> _WHAT IS NEEDED_: Using the data that follows, give the number of lines where the string "label" occurs, and nothing else.

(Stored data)
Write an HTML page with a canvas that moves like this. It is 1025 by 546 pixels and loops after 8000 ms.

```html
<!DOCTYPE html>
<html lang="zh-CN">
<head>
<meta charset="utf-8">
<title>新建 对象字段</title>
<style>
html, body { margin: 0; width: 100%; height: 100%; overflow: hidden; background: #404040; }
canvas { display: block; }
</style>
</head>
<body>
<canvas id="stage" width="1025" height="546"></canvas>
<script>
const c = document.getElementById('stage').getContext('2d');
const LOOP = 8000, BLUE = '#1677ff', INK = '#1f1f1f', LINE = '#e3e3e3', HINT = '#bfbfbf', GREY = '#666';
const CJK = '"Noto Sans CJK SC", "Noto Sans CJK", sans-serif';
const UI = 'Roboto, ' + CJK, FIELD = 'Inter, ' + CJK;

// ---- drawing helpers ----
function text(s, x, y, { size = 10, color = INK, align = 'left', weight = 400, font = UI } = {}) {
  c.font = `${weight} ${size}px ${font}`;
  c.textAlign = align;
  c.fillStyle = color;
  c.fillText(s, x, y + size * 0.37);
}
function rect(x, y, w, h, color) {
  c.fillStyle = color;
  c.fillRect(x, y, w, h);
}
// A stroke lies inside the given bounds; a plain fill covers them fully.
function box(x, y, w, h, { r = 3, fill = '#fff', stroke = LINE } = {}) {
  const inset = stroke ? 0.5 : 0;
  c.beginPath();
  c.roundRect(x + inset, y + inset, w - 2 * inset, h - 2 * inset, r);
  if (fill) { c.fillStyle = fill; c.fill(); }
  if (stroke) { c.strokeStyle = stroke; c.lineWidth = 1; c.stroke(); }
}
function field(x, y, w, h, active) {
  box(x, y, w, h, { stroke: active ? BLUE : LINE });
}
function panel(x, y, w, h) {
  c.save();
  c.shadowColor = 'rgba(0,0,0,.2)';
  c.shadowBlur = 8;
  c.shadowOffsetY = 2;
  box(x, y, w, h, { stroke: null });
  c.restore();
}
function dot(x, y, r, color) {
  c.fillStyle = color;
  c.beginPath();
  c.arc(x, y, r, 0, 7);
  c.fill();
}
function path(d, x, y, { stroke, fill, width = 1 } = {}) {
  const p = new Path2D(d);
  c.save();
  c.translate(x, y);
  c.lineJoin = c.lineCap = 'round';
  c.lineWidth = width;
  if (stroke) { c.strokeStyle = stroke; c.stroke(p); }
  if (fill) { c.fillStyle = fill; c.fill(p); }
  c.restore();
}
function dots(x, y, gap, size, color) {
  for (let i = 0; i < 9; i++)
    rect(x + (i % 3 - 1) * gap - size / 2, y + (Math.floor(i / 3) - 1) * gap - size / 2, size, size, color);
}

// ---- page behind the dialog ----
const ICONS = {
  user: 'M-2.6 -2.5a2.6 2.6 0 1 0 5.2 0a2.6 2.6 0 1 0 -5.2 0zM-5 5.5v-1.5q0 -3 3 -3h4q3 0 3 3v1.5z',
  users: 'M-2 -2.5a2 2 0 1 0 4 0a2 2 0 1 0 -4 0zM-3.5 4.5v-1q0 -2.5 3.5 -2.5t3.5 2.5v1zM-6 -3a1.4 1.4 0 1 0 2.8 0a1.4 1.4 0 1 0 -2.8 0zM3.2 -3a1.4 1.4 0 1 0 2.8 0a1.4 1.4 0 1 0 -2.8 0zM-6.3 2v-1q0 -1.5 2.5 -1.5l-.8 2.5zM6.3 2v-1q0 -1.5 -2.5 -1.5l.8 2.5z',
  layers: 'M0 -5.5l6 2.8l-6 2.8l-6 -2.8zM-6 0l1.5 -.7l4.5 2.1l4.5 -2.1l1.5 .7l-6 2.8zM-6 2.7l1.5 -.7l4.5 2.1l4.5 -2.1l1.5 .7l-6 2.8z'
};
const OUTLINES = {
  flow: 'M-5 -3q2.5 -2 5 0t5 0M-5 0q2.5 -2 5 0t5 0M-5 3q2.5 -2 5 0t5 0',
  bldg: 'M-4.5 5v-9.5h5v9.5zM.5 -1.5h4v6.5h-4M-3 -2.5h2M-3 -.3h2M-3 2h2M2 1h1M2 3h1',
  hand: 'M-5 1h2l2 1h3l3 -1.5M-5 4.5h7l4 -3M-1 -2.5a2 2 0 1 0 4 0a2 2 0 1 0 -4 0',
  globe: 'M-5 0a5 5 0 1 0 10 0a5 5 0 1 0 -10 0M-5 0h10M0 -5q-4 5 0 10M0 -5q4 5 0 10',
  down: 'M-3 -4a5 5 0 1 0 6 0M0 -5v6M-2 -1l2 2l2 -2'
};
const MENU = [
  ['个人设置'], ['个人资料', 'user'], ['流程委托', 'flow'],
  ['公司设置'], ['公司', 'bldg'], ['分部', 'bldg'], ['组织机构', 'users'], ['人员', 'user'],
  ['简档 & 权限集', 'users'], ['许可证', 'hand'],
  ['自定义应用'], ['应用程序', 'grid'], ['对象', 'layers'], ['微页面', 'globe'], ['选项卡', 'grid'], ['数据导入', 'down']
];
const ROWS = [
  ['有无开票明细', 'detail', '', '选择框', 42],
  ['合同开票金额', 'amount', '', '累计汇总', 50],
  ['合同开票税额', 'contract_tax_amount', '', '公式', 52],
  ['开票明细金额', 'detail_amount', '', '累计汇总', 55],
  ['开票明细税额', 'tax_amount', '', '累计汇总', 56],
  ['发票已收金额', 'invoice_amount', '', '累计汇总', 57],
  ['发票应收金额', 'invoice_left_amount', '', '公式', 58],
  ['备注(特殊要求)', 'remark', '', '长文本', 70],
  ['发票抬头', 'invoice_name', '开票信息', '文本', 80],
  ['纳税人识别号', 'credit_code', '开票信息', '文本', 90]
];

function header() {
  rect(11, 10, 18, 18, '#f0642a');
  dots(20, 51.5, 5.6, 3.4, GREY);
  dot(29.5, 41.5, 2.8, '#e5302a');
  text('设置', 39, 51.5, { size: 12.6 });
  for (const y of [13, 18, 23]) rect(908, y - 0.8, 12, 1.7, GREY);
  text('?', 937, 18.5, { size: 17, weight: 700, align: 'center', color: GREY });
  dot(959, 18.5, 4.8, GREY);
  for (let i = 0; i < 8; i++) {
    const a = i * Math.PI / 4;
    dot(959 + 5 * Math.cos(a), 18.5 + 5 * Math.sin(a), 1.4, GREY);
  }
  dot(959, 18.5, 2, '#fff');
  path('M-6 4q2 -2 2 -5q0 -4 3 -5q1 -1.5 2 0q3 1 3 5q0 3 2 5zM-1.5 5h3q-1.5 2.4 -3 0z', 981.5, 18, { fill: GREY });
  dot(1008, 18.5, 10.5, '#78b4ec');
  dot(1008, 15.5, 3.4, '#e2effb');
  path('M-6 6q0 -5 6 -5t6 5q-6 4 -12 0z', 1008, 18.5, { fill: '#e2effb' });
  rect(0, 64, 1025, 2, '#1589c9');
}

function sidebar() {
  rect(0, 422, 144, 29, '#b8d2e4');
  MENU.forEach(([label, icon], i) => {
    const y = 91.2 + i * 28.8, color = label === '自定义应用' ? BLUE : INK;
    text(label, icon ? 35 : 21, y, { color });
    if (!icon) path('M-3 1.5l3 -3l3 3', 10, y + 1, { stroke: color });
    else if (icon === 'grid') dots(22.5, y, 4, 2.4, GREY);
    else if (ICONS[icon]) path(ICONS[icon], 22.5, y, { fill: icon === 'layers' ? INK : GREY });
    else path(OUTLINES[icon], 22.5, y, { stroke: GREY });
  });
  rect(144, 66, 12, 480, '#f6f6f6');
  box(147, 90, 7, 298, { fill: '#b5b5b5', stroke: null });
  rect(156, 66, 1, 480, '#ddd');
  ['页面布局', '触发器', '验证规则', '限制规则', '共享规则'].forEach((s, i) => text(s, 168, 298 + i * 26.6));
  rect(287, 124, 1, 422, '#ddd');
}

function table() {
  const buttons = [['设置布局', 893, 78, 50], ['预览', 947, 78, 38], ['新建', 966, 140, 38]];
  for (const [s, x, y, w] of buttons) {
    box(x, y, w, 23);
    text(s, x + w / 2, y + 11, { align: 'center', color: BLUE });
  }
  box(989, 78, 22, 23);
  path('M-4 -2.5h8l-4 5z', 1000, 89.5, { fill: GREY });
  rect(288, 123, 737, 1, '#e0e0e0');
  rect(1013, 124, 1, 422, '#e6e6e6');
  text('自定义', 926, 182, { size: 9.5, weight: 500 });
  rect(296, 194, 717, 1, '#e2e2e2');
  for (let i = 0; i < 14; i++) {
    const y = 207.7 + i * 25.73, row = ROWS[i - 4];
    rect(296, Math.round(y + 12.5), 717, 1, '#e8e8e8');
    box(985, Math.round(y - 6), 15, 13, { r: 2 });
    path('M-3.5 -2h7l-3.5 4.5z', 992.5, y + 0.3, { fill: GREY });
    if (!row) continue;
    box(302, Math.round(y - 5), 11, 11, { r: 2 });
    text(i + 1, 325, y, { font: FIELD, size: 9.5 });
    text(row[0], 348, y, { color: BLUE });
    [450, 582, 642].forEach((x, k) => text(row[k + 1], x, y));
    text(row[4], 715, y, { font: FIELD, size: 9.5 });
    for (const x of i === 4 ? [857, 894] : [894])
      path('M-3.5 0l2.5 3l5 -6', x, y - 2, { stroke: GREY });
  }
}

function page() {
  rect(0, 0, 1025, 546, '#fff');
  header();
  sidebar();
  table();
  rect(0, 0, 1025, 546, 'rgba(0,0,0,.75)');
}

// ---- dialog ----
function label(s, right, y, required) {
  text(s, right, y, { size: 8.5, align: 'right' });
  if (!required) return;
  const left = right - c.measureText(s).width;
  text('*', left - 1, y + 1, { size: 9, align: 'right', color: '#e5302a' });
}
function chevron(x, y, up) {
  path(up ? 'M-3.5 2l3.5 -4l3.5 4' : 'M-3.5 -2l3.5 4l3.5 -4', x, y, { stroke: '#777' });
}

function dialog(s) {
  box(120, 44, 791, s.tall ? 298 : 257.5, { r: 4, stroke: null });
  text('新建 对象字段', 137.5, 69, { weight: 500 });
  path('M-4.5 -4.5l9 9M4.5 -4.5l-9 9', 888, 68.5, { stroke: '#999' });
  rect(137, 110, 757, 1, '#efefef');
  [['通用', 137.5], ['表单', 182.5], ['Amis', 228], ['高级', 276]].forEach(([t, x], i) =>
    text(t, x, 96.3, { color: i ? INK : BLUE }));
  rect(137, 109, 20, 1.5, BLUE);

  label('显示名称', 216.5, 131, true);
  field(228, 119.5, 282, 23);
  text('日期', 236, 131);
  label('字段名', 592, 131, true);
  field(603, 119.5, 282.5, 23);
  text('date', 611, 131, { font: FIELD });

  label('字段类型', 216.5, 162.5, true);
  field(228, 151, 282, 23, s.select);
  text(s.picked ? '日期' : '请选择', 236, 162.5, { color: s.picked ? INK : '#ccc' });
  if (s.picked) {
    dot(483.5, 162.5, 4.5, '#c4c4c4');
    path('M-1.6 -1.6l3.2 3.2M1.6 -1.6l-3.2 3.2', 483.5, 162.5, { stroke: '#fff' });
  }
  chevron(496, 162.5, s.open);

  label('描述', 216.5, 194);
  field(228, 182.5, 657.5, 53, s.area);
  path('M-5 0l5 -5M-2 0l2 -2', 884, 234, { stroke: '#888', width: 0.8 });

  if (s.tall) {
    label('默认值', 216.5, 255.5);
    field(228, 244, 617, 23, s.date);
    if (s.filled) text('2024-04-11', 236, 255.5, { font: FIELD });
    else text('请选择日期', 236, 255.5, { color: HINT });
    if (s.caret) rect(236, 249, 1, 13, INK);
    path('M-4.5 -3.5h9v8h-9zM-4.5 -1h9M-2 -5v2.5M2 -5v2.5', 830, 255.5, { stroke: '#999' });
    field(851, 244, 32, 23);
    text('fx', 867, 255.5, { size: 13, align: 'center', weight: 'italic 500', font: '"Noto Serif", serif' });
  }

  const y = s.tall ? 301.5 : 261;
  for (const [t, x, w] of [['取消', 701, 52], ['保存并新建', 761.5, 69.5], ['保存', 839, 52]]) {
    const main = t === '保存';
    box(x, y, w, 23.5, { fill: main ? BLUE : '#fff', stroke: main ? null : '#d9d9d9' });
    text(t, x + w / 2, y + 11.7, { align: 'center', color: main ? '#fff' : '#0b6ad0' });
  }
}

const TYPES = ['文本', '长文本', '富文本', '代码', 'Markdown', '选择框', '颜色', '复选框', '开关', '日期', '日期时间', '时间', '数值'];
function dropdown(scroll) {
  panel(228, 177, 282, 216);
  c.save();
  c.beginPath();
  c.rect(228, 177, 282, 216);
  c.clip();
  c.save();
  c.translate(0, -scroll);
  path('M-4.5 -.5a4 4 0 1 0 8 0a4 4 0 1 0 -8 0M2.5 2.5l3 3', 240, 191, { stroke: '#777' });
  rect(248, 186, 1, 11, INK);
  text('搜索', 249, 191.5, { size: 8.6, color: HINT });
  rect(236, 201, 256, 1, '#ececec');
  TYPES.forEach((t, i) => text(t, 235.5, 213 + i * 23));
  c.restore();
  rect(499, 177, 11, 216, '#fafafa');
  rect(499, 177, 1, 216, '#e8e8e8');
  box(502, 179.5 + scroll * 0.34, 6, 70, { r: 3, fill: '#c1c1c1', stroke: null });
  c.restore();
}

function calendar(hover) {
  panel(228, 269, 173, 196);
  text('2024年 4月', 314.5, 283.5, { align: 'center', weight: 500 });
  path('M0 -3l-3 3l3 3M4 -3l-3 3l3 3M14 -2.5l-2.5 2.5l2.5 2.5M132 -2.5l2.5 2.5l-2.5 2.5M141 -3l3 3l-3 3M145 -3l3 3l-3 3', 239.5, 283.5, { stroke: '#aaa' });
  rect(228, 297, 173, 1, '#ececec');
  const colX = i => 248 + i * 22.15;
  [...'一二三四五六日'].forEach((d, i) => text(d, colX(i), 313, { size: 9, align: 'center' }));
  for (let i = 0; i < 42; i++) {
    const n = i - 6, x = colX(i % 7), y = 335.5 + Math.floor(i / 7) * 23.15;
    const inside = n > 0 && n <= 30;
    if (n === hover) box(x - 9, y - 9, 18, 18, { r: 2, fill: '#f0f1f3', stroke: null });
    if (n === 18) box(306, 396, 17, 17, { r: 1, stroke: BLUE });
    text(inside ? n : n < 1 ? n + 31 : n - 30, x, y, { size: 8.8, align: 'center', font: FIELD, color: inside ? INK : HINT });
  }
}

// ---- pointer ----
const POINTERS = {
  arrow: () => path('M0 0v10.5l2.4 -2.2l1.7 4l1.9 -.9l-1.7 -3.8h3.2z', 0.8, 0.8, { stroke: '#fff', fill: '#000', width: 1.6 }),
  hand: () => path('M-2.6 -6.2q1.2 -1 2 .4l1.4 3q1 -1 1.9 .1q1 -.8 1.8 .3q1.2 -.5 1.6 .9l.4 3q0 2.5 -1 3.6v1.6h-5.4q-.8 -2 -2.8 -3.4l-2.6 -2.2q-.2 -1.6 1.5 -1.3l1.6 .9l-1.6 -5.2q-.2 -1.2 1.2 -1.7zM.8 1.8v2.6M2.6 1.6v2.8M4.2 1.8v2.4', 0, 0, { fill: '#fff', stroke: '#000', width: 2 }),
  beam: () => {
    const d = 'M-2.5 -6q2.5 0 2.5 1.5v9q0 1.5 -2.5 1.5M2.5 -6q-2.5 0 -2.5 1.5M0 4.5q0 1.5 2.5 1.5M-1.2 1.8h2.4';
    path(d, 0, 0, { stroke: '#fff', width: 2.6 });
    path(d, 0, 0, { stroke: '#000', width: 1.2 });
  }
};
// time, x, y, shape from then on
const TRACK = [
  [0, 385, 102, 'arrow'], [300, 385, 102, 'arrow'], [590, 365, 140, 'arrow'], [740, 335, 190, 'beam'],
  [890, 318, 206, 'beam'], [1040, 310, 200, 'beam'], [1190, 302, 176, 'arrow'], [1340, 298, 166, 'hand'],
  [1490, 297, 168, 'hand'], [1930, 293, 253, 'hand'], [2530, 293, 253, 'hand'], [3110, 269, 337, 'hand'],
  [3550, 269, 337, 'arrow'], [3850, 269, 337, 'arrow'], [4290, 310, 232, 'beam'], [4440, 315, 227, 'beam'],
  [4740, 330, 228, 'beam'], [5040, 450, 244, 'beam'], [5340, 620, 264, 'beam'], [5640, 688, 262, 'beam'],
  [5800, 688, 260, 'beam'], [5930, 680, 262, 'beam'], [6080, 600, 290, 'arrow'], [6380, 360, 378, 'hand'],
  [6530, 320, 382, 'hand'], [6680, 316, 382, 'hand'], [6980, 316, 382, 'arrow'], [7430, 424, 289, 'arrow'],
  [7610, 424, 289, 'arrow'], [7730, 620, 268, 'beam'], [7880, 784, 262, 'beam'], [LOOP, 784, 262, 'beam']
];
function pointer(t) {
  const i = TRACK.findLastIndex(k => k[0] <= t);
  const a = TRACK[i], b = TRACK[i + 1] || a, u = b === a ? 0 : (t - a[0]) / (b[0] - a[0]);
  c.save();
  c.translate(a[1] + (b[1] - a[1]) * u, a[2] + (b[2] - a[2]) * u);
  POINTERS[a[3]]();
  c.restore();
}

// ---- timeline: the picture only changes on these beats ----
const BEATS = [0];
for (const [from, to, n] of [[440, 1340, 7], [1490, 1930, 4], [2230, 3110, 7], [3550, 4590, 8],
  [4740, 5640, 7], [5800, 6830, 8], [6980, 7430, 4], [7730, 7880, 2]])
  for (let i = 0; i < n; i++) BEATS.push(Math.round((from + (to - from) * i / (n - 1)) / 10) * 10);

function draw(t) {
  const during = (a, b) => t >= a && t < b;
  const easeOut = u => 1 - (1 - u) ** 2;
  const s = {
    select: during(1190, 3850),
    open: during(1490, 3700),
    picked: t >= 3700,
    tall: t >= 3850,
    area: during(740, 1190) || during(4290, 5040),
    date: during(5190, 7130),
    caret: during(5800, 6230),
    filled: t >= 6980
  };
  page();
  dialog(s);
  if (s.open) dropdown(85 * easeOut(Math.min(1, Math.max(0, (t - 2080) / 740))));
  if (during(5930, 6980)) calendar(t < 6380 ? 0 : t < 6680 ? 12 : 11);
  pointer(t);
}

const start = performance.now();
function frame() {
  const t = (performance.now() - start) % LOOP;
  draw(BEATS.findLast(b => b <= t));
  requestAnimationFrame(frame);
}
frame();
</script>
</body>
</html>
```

> _EXERCISE RESPONSE_: 9